Where does the word "padding" show up in the records? Copy every line that holds it.

[Plain-text document sources]
*** Block opens ***
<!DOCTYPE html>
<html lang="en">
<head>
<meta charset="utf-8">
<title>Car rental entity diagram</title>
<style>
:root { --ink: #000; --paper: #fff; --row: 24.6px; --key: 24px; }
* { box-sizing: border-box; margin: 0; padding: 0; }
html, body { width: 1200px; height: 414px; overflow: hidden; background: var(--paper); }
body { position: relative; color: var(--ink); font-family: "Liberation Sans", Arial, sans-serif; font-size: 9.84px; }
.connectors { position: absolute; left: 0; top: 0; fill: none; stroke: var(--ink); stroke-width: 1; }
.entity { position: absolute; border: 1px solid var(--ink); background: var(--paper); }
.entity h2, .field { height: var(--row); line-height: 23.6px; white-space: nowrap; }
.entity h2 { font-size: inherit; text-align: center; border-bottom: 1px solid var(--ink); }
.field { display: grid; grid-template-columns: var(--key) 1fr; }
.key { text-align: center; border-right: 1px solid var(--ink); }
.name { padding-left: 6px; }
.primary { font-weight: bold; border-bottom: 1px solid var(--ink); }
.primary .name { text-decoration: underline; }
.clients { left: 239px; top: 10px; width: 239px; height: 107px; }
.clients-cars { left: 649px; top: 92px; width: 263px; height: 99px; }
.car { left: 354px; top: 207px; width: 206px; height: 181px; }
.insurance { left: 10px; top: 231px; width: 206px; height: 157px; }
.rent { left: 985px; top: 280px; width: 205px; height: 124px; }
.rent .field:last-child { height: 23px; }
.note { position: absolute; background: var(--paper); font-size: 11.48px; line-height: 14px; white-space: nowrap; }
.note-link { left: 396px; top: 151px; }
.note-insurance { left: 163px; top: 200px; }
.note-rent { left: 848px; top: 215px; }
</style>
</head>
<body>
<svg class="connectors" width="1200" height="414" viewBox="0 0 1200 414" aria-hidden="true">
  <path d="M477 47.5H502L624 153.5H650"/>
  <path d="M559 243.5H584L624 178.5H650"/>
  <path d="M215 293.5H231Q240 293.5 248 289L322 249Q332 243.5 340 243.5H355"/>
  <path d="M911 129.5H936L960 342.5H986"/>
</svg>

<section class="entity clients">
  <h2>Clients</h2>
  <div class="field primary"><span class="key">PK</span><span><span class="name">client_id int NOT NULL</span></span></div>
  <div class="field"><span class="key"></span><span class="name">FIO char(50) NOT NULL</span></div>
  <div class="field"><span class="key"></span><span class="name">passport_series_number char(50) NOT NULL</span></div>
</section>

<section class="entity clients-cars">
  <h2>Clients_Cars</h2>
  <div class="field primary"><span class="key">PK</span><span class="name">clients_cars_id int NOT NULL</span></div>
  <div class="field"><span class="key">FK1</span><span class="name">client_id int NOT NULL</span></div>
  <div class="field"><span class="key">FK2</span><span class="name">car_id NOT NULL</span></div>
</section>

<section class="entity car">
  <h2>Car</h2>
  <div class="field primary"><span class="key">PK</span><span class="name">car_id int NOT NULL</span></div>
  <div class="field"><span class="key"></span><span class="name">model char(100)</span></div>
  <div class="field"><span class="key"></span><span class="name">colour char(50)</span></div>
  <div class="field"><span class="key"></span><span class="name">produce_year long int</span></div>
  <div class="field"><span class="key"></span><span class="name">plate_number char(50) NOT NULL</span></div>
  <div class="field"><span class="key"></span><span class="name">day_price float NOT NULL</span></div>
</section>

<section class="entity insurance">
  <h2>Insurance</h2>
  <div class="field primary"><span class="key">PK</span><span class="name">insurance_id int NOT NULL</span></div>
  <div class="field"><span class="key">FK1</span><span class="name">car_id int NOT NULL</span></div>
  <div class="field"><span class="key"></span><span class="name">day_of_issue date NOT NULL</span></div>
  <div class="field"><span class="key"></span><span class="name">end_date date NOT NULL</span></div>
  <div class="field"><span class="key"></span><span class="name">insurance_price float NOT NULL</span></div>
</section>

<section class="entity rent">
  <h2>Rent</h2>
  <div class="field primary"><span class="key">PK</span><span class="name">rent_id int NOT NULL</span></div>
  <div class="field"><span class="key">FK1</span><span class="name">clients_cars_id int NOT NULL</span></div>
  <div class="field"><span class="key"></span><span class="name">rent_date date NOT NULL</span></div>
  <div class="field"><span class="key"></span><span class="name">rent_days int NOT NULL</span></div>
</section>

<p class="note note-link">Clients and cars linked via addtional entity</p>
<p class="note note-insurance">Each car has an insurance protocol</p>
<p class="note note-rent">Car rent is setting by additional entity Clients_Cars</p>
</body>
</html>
*** Block closes ***
_Your solution:_
* { box-sizing: border-box; margin: 0; padding: 0; }
.name { padding-left: 6px; }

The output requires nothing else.